Tragically, Barnett was discovered deceased in what appeared to be a suicide in March. He was in the process of providing depositions, alleging retaliation from Boeing due to his complaints regarding quality issues when he was found dead from a gunshot wound in Charleston, S.C., where Boeing operates its 787 manufacturing facility.

The Charleston County Coroner’s Office stated that Barnett’s death seemed to be the result of a self-inflicted gunshot wound. Despite nearly two months passing since the incident, the police investigation into his death is still ongoing.

Brian Knowles, one of Dean’s attorneys, declined to speculate on the proximity and circumstances of the two deaths.

“Whistleblowers play a crucial role. They expose wrongdoing and corruption for the greater good of society. It requires immense bravery to speak out,” Knowles remarked. “It’s a challenging situation.
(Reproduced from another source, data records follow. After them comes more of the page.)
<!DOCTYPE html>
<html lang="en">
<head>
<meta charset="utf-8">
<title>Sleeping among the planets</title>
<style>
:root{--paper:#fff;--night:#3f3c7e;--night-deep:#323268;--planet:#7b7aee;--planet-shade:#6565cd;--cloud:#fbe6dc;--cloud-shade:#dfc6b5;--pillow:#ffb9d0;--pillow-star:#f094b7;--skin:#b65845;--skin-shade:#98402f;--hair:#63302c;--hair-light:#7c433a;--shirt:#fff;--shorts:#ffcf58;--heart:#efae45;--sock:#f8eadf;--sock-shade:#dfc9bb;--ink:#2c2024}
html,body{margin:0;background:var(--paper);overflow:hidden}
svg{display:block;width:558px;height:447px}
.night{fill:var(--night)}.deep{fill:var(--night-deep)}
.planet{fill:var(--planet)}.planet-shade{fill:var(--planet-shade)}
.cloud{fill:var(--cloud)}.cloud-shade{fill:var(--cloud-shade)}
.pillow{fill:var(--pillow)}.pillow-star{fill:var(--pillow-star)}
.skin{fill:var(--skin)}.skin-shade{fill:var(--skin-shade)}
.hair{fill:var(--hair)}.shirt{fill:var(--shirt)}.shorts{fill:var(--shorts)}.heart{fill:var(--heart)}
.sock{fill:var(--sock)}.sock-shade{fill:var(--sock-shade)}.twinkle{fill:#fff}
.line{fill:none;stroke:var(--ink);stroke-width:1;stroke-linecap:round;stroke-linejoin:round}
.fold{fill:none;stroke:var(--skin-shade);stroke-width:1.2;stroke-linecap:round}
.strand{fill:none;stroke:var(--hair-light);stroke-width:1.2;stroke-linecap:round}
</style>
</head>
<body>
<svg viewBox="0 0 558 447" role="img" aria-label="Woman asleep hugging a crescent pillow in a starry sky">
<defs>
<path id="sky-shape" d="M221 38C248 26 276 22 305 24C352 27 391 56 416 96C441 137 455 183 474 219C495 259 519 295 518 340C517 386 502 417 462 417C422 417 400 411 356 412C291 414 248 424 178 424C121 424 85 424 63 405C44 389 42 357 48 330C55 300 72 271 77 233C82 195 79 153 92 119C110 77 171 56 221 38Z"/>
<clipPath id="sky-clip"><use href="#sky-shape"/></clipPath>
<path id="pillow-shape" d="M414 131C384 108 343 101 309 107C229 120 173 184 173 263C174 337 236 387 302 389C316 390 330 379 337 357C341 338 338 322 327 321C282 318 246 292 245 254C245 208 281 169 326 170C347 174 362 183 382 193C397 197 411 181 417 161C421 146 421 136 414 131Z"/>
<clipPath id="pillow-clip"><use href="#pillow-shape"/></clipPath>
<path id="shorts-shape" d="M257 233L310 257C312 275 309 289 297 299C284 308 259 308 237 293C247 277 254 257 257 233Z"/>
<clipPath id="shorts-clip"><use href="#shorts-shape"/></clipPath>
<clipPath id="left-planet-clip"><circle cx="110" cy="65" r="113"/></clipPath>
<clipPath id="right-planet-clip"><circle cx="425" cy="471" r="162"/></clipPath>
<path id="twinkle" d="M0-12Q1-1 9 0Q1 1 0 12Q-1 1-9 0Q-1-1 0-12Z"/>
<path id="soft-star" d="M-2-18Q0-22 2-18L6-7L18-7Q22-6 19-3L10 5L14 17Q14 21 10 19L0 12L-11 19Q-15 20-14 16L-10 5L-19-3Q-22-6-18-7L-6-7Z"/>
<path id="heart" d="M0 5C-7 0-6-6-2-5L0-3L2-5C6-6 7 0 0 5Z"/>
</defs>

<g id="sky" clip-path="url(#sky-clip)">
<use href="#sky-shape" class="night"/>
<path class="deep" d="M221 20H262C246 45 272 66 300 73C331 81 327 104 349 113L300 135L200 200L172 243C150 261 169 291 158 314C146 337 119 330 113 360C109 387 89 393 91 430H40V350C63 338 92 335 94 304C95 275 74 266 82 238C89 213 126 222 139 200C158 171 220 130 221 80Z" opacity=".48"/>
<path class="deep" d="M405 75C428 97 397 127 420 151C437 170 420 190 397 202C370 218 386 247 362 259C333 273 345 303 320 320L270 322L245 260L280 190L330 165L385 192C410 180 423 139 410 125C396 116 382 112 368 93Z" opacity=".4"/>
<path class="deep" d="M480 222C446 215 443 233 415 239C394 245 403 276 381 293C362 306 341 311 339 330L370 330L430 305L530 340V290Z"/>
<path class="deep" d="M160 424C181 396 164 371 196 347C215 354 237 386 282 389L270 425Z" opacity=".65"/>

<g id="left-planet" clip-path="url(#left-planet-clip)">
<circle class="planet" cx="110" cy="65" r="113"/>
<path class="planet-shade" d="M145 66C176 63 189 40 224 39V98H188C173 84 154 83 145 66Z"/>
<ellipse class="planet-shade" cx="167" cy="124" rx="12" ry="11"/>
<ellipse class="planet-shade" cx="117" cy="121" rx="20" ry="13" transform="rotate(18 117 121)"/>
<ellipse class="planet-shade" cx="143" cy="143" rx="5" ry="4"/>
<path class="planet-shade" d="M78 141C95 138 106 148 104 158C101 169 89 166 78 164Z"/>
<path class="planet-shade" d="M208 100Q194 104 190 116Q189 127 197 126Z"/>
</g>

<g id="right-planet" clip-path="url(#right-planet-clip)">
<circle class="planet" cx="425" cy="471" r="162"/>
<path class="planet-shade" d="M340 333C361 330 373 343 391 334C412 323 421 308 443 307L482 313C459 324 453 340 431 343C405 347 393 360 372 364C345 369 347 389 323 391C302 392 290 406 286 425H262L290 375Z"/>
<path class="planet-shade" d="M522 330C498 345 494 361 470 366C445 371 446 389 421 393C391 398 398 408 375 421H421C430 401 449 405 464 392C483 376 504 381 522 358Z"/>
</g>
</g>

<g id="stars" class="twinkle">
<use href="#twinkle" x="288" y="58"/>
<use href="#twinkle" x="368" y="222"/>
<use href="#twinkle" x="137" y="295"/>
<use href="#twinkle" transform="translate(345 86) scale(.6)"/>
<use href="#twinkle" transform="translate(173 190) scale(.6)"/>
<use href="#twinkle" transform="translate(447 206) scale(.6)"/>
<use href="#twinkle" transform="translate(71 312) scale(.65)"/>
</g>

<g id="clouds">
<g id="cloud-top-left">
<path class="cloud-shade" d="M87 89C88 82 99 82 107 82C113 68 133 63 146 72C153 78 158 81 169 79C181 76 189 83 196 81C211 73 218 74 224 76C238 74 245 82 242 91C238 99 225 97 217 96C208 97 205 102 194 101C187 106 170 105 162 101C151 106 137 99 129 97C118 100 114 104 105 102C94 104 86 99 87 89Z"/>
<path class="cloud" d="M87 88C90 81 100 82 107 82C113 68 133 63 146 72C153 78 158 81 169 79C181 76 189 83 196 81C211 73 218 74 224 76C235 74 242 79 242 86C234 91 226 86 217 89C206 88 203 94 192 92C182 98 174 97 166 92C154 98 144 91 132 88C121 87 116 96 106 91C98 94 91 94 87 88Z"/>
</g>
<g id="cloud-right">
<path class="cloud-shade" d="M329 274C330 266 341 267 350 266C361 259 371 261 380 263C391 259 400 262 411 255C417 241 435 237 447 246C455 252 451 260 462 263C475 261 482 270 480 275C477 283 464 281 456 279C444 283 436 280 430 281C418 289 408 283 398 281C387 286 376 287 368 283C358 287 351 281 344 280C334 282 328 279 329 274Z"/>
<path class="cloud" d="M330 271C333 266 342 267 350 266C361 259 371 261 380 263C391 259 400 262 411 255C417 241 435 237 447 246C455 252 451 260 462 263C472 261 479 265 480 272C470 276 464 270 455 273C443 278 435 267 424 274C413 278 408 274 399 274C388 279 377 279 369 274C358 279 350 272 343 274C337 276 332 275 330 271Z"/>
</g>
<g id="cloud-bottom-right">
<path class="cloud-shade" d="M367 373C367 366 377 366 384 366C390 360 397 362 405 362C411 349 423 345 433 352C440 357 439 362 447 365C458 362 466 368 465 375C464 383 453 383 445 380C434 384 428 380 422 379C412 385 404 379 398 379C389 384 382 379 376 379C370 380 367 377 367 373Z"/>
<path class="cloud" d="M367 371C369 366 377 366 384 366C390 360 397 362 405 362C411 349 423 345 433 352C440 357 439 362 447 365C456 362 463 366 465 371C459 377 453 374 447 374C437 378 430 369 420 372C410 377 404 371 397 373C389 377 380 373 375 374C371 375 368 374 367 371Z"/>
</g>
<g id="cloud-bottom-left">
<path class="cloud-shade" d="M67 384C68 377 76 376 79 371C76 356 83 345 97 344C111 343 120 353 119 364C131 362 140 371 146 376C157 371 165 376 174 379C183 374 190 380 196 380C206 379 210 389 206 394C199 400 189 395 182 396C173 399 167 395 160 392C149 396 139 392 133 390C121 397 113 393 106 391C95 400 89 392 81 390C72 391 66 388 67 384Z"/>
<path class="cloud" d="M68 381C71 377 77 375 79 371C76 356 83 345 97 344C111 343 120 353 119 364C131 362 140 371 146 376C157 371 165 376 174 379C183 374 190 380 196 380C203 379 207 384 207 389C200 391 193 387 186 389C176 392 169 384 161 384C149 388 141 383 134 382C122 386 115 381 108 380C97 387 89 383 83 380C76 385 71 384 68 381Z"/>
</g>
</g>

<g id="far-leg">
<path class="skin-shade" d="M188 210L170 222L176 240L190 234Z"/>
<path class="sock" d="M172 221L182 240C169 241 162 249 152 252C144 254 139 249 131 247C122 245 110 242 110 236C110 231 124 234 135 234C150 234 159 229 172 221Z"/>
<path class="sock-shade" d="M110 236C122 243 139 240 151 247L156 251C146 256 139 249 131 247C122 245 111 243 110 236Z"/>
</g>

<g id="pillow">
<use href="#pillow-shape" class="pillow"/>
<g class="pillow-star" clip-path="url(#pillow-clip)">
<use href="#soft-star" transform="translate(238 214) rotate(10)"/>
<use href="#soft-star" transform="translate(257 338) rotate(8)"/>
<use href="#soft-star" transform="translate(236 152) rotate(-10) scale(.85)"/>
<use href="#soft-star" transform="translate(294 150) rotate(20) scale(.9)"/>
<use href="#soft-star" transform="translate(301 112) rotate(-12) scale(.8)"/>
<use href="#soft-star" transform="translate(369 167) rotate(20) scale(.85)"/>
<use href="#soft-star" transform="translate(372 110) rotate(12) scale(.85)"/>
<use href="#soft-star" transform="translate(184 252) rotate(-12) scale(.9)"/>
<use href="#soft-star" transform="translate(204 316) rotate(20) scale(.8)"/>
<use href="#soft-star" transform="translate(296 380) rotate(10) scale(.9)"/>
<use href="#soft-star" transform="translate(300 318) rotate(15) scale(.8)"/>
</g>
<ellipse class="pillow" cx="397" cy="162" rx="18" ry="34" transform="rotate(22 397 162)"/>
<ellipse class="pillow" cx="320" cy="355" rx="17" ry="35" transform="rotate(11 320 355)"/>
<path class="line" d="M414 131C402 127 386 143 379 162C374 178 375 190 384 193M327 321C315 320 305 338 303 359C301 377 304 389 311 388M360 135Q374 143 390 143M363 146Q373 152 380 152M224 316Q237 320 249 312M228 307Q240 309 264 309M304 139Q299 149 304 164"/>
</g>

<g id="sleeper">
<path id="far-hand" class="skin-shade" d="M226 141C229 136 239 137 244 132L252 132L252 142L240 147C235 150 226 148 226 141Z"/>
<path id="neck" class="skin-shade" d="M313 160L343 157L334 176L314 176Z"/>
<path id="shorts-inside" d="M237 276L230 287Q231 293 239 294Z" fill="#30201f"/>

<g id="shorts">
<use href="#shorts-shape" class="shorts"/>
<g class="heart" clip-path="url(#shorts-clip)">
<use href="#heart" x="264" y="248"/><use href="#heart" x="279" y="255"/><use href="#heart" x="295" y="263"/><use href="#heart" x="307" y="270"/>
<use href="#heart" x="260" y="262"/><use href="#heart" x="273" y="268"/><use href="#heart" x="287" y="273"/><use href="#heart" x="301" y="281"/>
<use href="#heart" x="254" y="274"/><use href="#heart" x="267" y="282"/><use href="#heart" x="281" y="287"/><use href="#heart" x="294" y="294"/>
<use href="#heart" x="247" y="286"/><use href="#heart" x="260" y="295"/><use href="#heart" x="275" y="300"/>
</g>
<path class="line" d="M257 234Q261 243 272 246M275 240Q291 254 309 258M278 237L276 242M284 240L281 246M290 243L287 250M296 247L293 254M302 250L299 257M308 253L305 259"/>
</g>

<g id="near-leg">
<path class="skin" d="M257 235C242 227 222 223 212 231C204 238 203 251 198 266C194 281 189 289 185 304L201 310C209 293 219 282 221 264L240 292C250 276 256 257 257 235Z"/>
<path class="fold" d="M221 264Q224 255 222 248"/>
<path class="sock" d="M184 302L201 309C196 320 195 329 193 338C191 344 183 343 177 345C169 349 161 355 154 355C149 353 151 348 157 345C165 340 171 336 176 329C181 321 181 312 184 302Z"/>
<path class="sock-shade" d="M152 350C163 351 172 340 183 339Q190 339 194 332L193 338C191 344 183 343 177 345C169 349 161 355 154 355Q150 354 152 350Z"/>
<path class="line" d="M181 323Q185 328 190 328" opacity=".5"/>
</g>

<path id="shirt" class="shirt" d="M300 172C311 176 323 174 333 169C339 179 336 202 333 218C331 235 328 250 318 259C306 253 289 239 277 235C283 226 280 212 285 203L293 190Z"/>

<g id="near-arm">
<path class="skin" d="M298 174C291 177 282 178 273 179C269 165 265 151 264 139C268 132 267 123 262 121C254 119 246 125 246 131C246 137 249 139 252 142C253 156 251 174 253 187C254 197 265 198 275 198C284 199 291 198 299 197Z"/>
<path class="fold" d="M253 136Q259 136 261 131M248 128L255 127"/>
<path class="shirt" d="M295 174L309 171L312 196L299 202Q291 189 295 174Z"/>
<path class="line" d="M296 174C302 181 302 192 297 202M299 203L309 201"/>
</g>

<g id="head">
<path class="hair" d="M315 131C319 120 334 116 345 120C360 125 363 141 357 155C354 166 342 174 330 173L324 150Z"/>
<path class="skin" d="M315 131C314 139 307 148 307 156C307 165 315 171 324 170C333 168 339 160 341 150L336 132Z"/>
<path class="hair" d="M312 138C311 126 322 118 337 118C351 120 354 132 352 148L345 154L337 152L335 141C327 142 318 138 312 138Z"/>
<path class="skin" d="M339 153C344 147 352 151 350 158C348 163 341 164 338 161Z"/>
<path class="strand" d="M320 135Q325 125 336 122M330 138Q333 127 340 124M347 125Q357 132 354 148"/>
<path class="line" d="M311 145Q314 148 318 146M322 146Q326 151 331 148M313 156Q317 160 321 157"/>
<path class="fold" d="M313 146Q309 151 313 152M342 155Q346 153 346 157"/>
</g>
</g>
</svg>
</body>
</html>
Our current focus is on supporting John’s and Josh’s families.”

Dean, who held a mechanical engineering background, commenced his employment at Spirit in 2019. He was laid off in the subsequent year due to pandemic-related workforce reductions but returned to Spirit in May 2021, this time serving as a quality auditor.

In October 2022, Dean uncovered a significant manufacturing issue: mechanics were incorrectly drilling holes in the aft pressure bulkhead of the MAX aircraft. Despite bringing this matter to the attention of management, no action was taken.

While focused on addressing these defects, Dean inadvertently overlooked a separate manufacturing flaw during the same audit. This flaw involved the fittings that connect the vertical tail fin to the fuselage. It wasn’t until April that this issue was discovered, leading to a temporary halt in deliveries at Boeing’s Renton plant. Subsequently, Dean was terminated from his position.

Then, in August, Spirit AeroSystems disclosed the discovery of improperly drilled holes in the MAX’s aft pressure bulkhead, a defect that had been present in MAX aircraft built as early as 2019. This revelation prompted another pause in deliveries at the Renton facility.

Following that discovery, Dean lodged a safety complaint with the FAA, accusing Spirit of using him as a scapegoat and providing false information to the FAA regarding the aft pressure bulkhead defects.

In his complaint, Dean asserted that Spirit initially failed to disclose their knowledge of the aft pressure bulkhead defects to the FAA and the public after his termination.

In November, the FAA responded to Dean’s concerns with a letter indicating that they had conducted an investigation into the safety issues he had raised. While the letter did not divulge specific details, it suggested that Dean’s allegations had merit.

Simultaneously, Dean pursued an aviation whistleblower complaint with the Department of Labor, alleging wrongful termination and misconduct by senior management at Spirit AeroSystems. This case remained unresolved.

After leaving Spirit, Dean briefly worked at Boeing Wichita before transitioning to another company.

In December, a shareholder lawsuit was filed, alleging that Spirit management had withheld information regarding quality flaws, resulting in harm to stockholders. Dean contributed to the lawsuit by providing a deposition outlining his allegations.

In January, when a panel detached from a Boeing 737 MAX aircraft, drawing renewed attention to quality issues at Spirit, one of Dean’s former colleagues at Spirit corroborated some of his claims.